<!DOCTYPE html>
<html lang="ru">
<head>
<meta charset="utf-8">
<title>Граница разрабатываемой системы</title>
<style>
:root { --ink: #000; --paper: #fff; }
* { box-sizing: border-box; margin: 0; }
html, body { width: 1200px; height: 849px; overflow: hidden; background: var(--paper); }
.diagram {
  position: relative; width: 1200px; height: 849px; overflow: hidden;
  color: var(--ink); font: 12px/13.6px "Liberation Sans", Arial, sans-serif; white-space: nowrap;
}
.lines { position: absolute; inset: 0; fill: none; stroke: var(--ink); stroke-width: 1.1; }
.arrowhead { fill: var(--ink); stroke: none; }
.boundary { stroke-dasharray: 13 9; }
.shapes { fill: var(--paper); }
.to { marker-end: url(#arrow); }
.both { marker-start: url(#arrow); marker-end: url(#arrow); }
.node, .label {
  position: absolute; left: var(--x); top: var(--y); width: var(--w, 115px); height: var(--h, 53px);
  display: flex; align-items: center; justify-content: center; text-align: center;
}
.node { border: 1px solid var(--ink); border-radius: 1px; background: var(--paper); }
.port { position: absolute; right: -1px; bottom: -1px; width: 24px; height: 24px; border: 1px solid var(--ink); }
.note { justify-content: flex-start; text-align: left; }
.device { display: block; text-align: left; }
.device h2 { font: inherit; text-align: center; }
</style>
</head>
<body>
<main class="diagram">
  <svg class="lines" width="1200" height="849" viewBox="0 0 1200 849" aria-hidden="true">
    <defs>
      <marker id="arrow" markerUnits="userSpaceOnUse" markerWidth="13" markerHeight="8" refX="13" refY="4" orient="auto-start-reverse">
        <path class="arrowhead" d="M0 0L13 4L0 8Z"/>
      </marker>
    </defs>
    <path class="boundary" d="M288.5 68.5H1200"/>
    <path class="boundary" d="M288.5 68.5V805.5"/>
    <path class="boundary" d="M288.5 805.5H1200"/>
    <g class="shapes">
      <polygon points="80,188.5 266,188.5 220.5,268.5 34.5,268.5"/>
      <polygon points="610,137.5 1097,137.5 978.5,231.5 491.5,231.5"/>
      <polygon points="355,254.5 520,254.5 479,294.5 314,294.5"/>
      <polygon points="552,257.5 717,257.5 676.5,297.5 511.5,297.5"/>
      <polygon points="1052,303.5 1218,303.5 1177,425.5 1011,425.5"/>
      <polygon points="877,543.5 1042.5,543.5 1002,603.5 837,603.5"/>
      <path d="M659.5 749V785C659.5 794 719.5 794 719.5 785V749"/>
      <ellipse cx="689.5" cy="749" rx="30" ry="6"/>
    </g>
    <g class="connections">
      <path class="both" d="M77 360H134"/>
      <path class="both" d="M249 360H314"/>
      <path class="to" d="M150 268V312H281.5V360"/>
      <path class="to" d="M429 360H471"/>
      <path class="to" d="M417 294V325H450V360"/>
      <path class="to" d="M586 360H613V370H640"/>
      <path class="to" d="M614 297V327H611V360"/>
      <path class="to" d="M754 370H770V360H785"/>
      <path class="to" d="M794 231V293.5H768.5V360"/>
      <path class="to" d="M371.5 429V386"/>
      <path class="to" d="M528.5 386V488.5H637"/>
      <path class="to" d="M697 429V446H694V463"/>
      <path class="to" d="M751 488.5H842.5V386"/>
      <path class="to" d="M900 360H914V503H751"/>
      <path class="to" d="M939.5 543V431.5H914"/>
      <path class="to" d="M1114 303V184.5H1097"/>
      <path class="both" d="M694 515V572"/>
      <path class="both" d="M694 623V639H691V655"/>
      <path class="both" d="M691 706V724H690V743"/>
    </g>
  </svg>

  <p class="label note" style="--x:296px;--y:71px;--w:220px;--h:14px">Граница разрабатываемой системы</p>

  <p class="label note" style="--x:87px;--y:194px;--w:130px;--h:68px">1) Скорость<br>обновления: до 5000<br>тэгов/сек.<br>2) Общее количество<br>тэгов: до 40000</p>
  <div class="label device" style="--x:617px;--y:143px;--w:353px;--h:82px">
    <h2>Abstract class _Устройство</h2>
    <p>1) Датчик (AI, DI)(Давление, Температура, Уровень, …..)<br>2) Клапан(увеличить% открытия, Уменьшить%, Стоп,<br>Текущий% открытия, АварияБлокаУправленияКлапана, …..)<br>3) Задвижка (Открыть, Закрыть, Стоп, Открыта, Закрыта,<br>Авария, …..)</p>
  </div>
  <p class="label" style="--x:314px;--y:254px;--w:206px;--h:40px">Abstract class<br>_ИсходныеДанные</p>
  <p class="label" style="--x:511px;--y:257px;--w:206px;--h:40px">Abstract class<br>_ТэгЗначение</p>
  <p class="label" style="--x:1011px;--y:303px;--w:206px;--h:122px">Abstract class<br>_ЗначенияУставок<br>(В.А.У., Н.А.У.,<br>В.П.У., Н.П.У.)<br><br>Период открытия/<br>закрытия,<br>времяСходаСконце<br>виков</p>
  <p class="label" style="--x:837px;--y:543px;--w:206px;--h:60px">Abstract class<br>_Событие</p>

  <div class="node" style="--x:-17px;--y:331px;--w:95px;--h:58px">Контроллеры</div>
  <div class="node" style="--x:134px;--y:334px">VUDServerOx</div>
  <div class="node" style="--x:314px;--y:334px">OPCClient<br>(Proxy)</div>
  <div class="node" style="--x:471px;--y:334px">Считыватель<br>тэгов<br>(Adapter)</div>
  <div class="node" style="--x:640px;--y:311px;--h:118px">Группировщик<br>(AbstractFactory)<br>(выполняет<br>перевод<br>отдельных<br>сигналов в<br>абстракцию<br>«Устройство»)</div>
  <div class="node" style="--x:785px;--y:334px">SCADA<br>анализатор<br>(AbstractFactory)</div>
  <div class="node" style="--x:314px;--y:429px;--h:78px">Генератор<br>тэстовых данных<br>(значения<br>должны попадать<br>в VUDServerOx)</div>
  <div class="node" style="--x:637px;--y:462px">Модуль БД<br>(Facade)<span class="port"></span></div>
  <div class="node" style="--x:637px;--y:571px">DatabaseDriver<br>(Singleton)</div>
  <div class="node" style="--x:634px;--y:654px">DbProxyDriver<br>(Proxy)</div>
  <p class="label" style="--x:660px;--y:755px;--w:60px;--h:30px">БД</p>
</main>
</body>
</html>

────────

YOUR TASK: What lines above contain "port"? Copy them out.

FINISHED TASK:
.port { position: absolute; right: -1px; bottom: -1px; width: 24px; height: 24px; border: 1px solid var(--ink); }
  <div class="node" style="--x:637px;--y:462px">Модуль БД<br>(Facade)<span class="port"></span></div>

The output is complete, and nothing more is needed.